It’s the first of these leadership debates, and it was certainly interesting watching. I cheered at the aggressive return of Paxman who clearly has been relishing the opportunity to verbally maul people for a while. I noted the more aggressive approach Burley seemed to have taken with Miliband, and definitely concluded that – at least now – I would not make a good impartial moderator.

And I agree with a lot of the analysis – Cameron would probably have fairer slightly better in a head-to-head, but I think that honestly Cameron would have fairer even better without any debates. He has to argue he’ll make things better despite having had an opportunity to do so for the past five years, whilst Miliband’s giant problem is not looking like a leader. The more chances you give him to be on T.V then more chances he gets to break that perspective. I’m not against this – I am no Tory – but as someone interested in tactics it must suck to go into televised debates knowing that in the last election they drove you into a coalition government. In my view the broadcast kept Cameron at a fairly neutral position; if you thought he was terrible you still did, if you thought he was a statesman you still did. He came across as a politician, including the politician’s tendency to try and weasel out of answers, but Miliband came across as engaging, quite frankly spoken, and passionate.

And yet after looking around online I was surprised to see there were a fair amount of people for whom the conclusion was the inverse. I suppose that in the end we strive to find points that shore up our own bias so I must have been picking up things that supported my preferred end result. Perhaps I was being a tad unfair in my assessment – maybe I was just more resistant to Burley going after the left-wing choice (although I don’t think so – I may need to rewatch) and giving Miliband too much of a pass on his lack of stats.

When it comes to elections though, I’m not really the vote that matters.
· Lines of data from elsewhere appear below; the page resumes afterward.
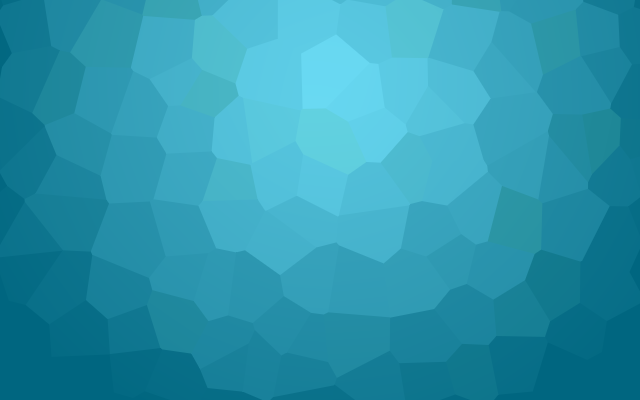
This background is drawn by a WebGL 2 fragment shader. Its source:

```glsl
#version 300 es
precision highp float;
// Faceted teal background: a jittered-grid Voronoi mosaic whose cells are
// coloured by a round glow sampled at each cell's site. Neighbouring
// cells are blended across their shared bisector for smooth edges.

uniform vec2 u_resolution;
out vec4 fragColor;

const vec3 DEEP_TEAL = vec3(0.0, 0.40, 0.50);
const vec3 BRIGHT_CYAN = vec3(0.41, 0.85, 0.95);
const vec2 GLOW_CENTER = vec2(0.825, 0.78);  // in canvas heights
const float GLOW_CORE = 0.10;                // softened tip of the glow
const float GLOW_FALLOFF = 1.22;
const float CELL_SIZE = 0.122;
const float JITTER = 0.84;

float hash(vec2 p, float seed) {
    return fract(sin(dot(p, vec2(127.1, 311.7)) + seed * 74.7) * 43758.5453);
}

// Random site of a grid cell, in canvas heights.
vec2 cellSite(vec2 cell, float size, float jitter) {
    vec2 offset = vec2(hash(cell, 1.0), hash(cell, 2.0)) - 0.5;
    return (cell + 0.5 + jitter * offset) * size;
}

// Nearly linear radial falloff with a rounded peak.
float glow(vec2 p, vec2 center, float core) {
    vec2 d = p - center;
    return 1.0 - GLOW_FALLOFF * (sqrt(dot(d, d) + core * core) - core);
}

// Flat facet colour with a faint inner gradient and a small tint.
vec3 facetColor(vec2 p, vec2 site, vec2 cell) {
    float level = glow(mix(site, p, 0.15), GLOW_CENTER, GLOW_CORE);
    level += 0.07 * (hash(cell, 3.0) - 0.5);
    vec3 color = mix(DEEP_TEAL, BRIGHT_CYAN, clamp(level, 0.0, 1.0));
    float greenTint = smoothstep(0.75, 1.0, hash(cell, 4.0));
    float tintMask = smoothstep(0.05, 0.3, level);
    return color - vec3(0.0, 0.0, 0.04) * greenTint * tintMask;
}

void main() {
    vec2 p = gl_FragCoord.xy / u_resolution.y;
    vec2 home = floor(p / CELL_SIZE);

    // Find the two nearest sites.
    float nearDist = 1e5, nextDist = 1e5;
    vec2 nearSite = p, nextSite = p, nearCell = home, nextCell = home;
    for (int y = -2; y <= 2; y++) {
        for (int x = -2; x <= 2; x++) {
            vec2 cell = home + vec2(x, y);
            vec2 site = cellSite(cell, CELL_SIZE, JITTER);
            float d = dot(site - p, site - p);
            if (d < nearDist) {
                nextDist = nearDist;
                nextSite = nearSite;
                nextCell = nearCell;
                nearDist = d;
                nearSite = site;
                nearCell = cell;
            } else if (d < nextDist) {
                nextDist = d;
                nextSite = site;
                nextCell = cell;
            }
        }
    }

    // Blend over one pixel at the bisector between both facets.
    float gap = max(length(nextSite - nearSite), 1e-4);
    float edge = 0.5 * (nextDist - nearDist) / gap;
    float cover = clamp(0.5 + edge * u_resolution.y, 0.0, 1.0);
    vec3 color = mix(facetColor(p, nextSite, nextCell),
                     facetColor(p, nearSite, nearCell), cover);
    fragColor = vec4(color, 1.0);
}
```
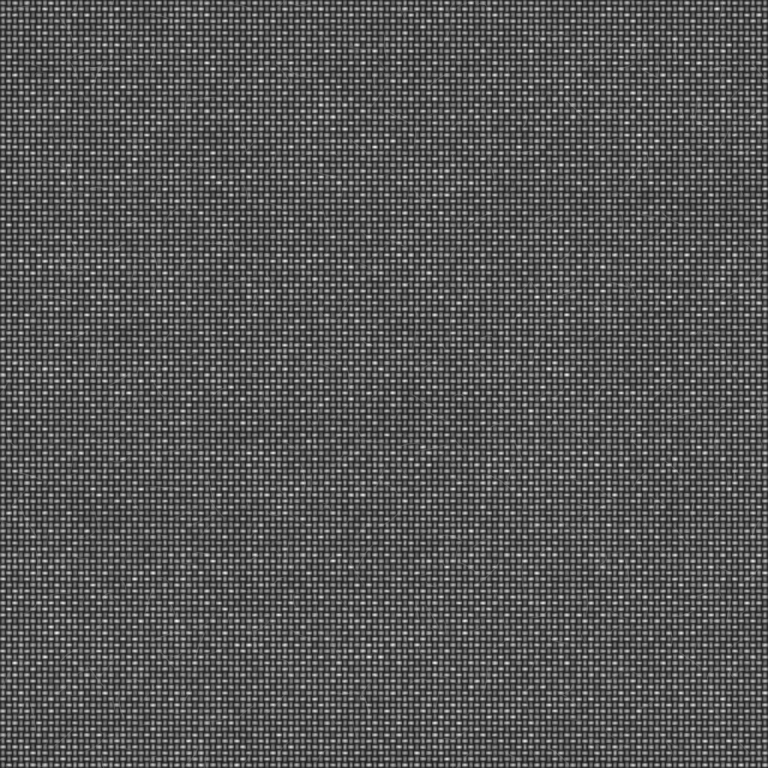
This texture is drawn by a Shadertoy shader. Its source:

```glsl
const float THREADS = 128.0;    // crossings across and down, two per weave repeat
const float HAIR_GRID = 32.0;   // loose fibres across and down
const vec3 GAP_COLOR = vec3(0.085);
const vec3 YARN_COLOR = vec3(0.56);
const vec3 HAIR_COLOR = vec3(0.62);

float hash(vec2 p) {
    vec3 q = fract(vec3(p.xyx) * 0.1031);
    q += dot(q, q.yzx + 33.33);
    return fract((q.x + q.y) * q.z);
}

float valueNoise(vec2 p) {
    vec2 cell = floor(p);
    vec2 f = fract(p);
    f = f * f * (3.0 - 2.0 * f);
    float low = mix(hash(cell), hash(cell + vec2(1.0, 0.0)), f.x);
    float high = mix(hash(cell + vec2(0.0, 1.0)), hash(cell + vec2(1.0)), f.x);
    return mix(low, high, f.y);
}

// Rounded yarn bump: x runs along the yarn, y across it
float yarnBump(vec2 local, float tightness) {
    return exp(-3.7 * local.x * local.x - 8.8 * tightness * local.y * local.y);
}

// Brightness of the yarn on top at a point, in thread units
float weave(vec2 p) {
    vec2 cell = floor(p);
    vec2 local = fract(p) - 0.5;
    bool weftOnTop = mod(cell.x + cell.y, 2.0) > 0.5;

    // Turn the coordinates so that x follows the visible yarn
    vec2 along = weftOnTop ? local : local.yx;
    vec2 strand = weftOnTop ? p : p.yx + 271.0;
    float yarnId = floor(strand.y);

    float tightness = mix(0.92, 1.08, hash(vec2(yarnId, 7.0)));
    float yarnTone = mix(0.96, 1.04, hash(vec2(yarnId, 19.0)));
    float r = hash(cell + 53.0);
    float crossingTone = 0.91 + 0.12 * r + 0.12 * r * r * r * r;
    float fibres = mix(0.85, 1.15, valueNoise(strand * vec2(0.9, 4.0)));
    float sideTone = weftOnTop ? 1.17 : 0.85;
    return yarnBump(along, tightness) * yarnTone * crossingTone * fibres * sideTone;
}

// Coverage of one slightly bowed fibre centred on the origin
float hair(vec2 p, float angle, float halfLength, float bow, float halfWidth, float pixel) {
    float c = cos(angle);
    float s = sin(angle);
    p = vec2(c * p.x + s * p.y, c * p.y - s * p.x);
    float t = p.x / halfLength;
    float d = abs(p.y - bow * (1.0 - t * t));
    float line = 1.0 - smoothstep(halfWidth, halfWidth + pixel, d);
    return line * (1.0 - smoothstep(0.5, 1.0, abs(t)));
}

// Loose fibres scattered over the cloth
float hairs(vec2 uv, float pixel) {
    vec2 p = uv * HAIR_GRID;
    vec2 home = floor(p);
    float cover = 0.0;
    for (int y = -1; y <= 1; y++) {
        for (int x = -1; x <= 1; x++) {
            vec2 id = home + vec2(x, y);
            vec2 center = id + vec2(hash(id + 11.0), hash(id + 37.0));
            float angle = 6.2832 * hash(id + 71.0);
            float halfLength = mix(0.25, 0.85, hash(id + 97.0));
            float bow = mix(-0.18, 0.18, hash(id + 131.0));
            float strength = hash(id + 167.0);
            float fibre = hair(p - center, angle, halfLength, bow, 0.009, pixel * HAIR_GRID);
            cover = max(cover, strength * fibre);
        }
    }
    return cover;
}

void mainImage(out vec4 fragColor, in vec2 fragCoord) {
    vec2 uv = fragCoord / iResolution.xy;
    float pixel = 1.0 / min(iResolution.x, iResolution.y);

    // Woven yarns over dark gaps
    vec3 color = GAP_COLOR + YARN_COLOR * weave(uv * THREADS);

    // Broad unevenness and fine grain
    float cloud = valueNoise(uv * vec2(7.0, 11.0)) + 0.5 * valueNoise(uv * 23.0 + 40.0);
    float grain = valueNoise(uv * THREADS * 3.0 + 90.0);
    color *= 1.0 + 0.05 * (cloud - 0.75) + 0.12 * (grain - 0.5);

    // Faint stray fibres
    color = mix(color, HAIR_COLOR, 0.25 * hairs(uv, pixel));

    fragColor = vec4(clamp(color, 0.0, 1.0), 1.0);
}
```
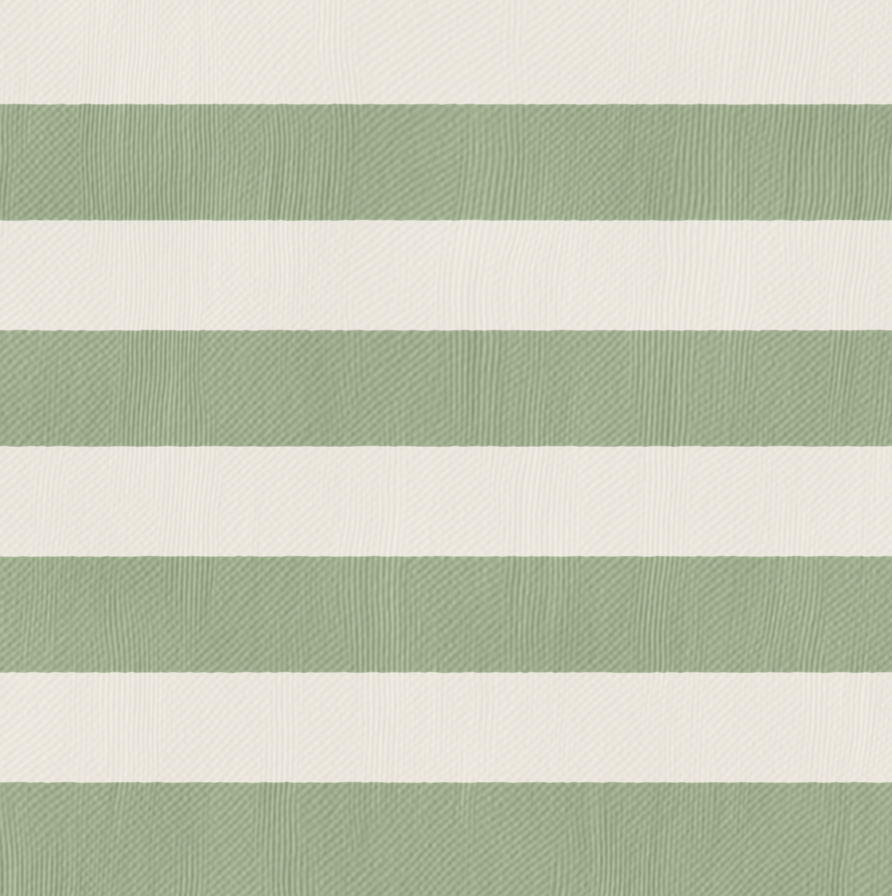
A Shadertoy shader for this pattern:

```glsl
// Four sage bands on cream, running across a finely embossed woven surface.
// Bands come from a repeated distance; the weave is a height field of wavy
// vertical ribs broken into staggered beads, lit from the upper left.

const vec3 CREAM = vec3(0.918, 0.903, 0.865);
const vec3 SAGE = vec3(0.622, 0.680, 0.560);
const float BAND_PERIOD = 0.2523;
const float BAND_CENTER = 0.0620;
const float BAND_HALF = 0.0648;
const float RIBS = 172.0;
const float BEADS = 188.0;
const float TAU = 6.2831853;

float hash(vec2 p) {
    vec3 q = fract(vec3(p.xyx) * 0.1031);
    q += dot(q, q.yzx + 33.33);
    return fract((q.x + q.y) * q.z);
}

float noise(vec2 p) {
    vec2 cell = floor(p);
    vec2 f = fract(p);
    f = f * f * (3.0 - 2.0 * f);
    float low = mix(hash(cell), hash(cell + vec2(1.0, 0.0)), f.x);
    float high = mix(hash(cell + vec2(0.0, 1.0)), hash(cell + vec2(1.0)), f.x);
    return mix(low, high, f.y);
}

float fbm(vec2 p) {
    float sum = 0.0;
    float gain = 0.5;
    for (int i = 0; i < 3; i++) {
        sum += gain * noise(p);
        p = p * 2.03 + 17.7;
        gain *= 0.5;
    }
    return sum / 0.875;
}

// Ribs lean slightly and wander; beads alternate between neighbouring ribs.
float weaveHeight(vec2 p) {
    float lean = 0.09 * p.y * noise(vec2(p.x * 3.0, 4.0));
    float wander = 0.022 * (fbm(p * vec2(7.0, 6.0)) - 0.5);
    float x = (p.x - lean + wander) * RIBS;
    float y = (p.y + 0.012 * fbm(p * 9.0 + 31.0)) * BEADS;
    float rib = cos(TAU * x);
    float bead = cos(0.5 * TAU * x) * cos(0.5 * TAU * y);
    float ribbing = smoothstep(0.35, 0.70, fbm(p * vec2(19.0, 5.0) + 8.0));
    float grain = noise(p * vec2(230.0, 165.0)) - 0.5;
    float crease = noise(vec2(x * 0.42, p.y * 9.0)) - 0.5;
    return mix(0.7 * bead, 0.55 * rib, ribbing) + 0.9 * grain
        + crease * (0.5 + 1.3 * ribbing);
}

float emboss(vec2 p) {
    vec2 towardLight = vec2(-0.0014, 0.0007);
    return weaveHeight(p - towardLight) - weaveHeight(p + towardLight);
}

// Signed distance to the nearest band, negative inside.
float bandDistance(float y) {
    float offset = mod(y - BAND_CENTER + 0.5 * BAND_PERIOD, BAND_PERIOD);
    return abs(offset - 0.5 * BAND_PERIOD) - BAND_HALF;
}

void mainImage(out vec4 fragColor, in vec2 fragCoord) {
    vec2 p = fragCoord / iResolution.y;
    float pixel = 1.0 / iResolution.y;

    // Band edges fray a little with the weave.
    float fray = 0.0011 * (noise(p * vec2(150.0, 40.0)) - 0.5);
    float dist = bandDistance(p.y) + fray;
    float band = 1.0 - smoothstep(-pixel, pixel, dist);

    // Relief is stronger on the dyed bands than on the pale ground.
    float light = clamp(emboss(p), -2.0, 2.0);
    float mottling = fbm(p * vec2(11.0, 8.0) + 50.0) - 0.5;
    vec3 color = mix(CREAM, SAGE, band);
    color += light * mix(0.017, 0.050, band);
    color += mottling * mix(0.018, 0.040, band);

    // A faint pale rim marks each change of colour.
    float rim = exp(-pow(dist / 0.0022, 2.0));
    color += 0.022 * rim * band;

    fragColor = vec4(clamp(color, 0.0, 1.0), 1.0);
}
```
Sure I do vote, but at the end of the day I am one of those people that will tend to vote for defined side of the political spectrum. I’m not going to vote right-wing and likely never will. I’m not part of that swath of uncommitted middle ground voters who could tip either way. So long as I am mobilised to go to the polls the main parties likely won’t waste their time courting me. That’s why I enjoy watching these debates – I get a good sense of what politician’s think the middle ground cares about, and then I get to pretend that I could be better (I totally could).

As it stands we’re looking at another coalition being formed in the days after May 7th. Hopefully the upcoming debates will tilt it to the side that I would prefer, and will shore up a more rational approach to hot button topics such as immigration which are increasingly becoming hysterical. Still, we’ve got a few more weeks to go before then.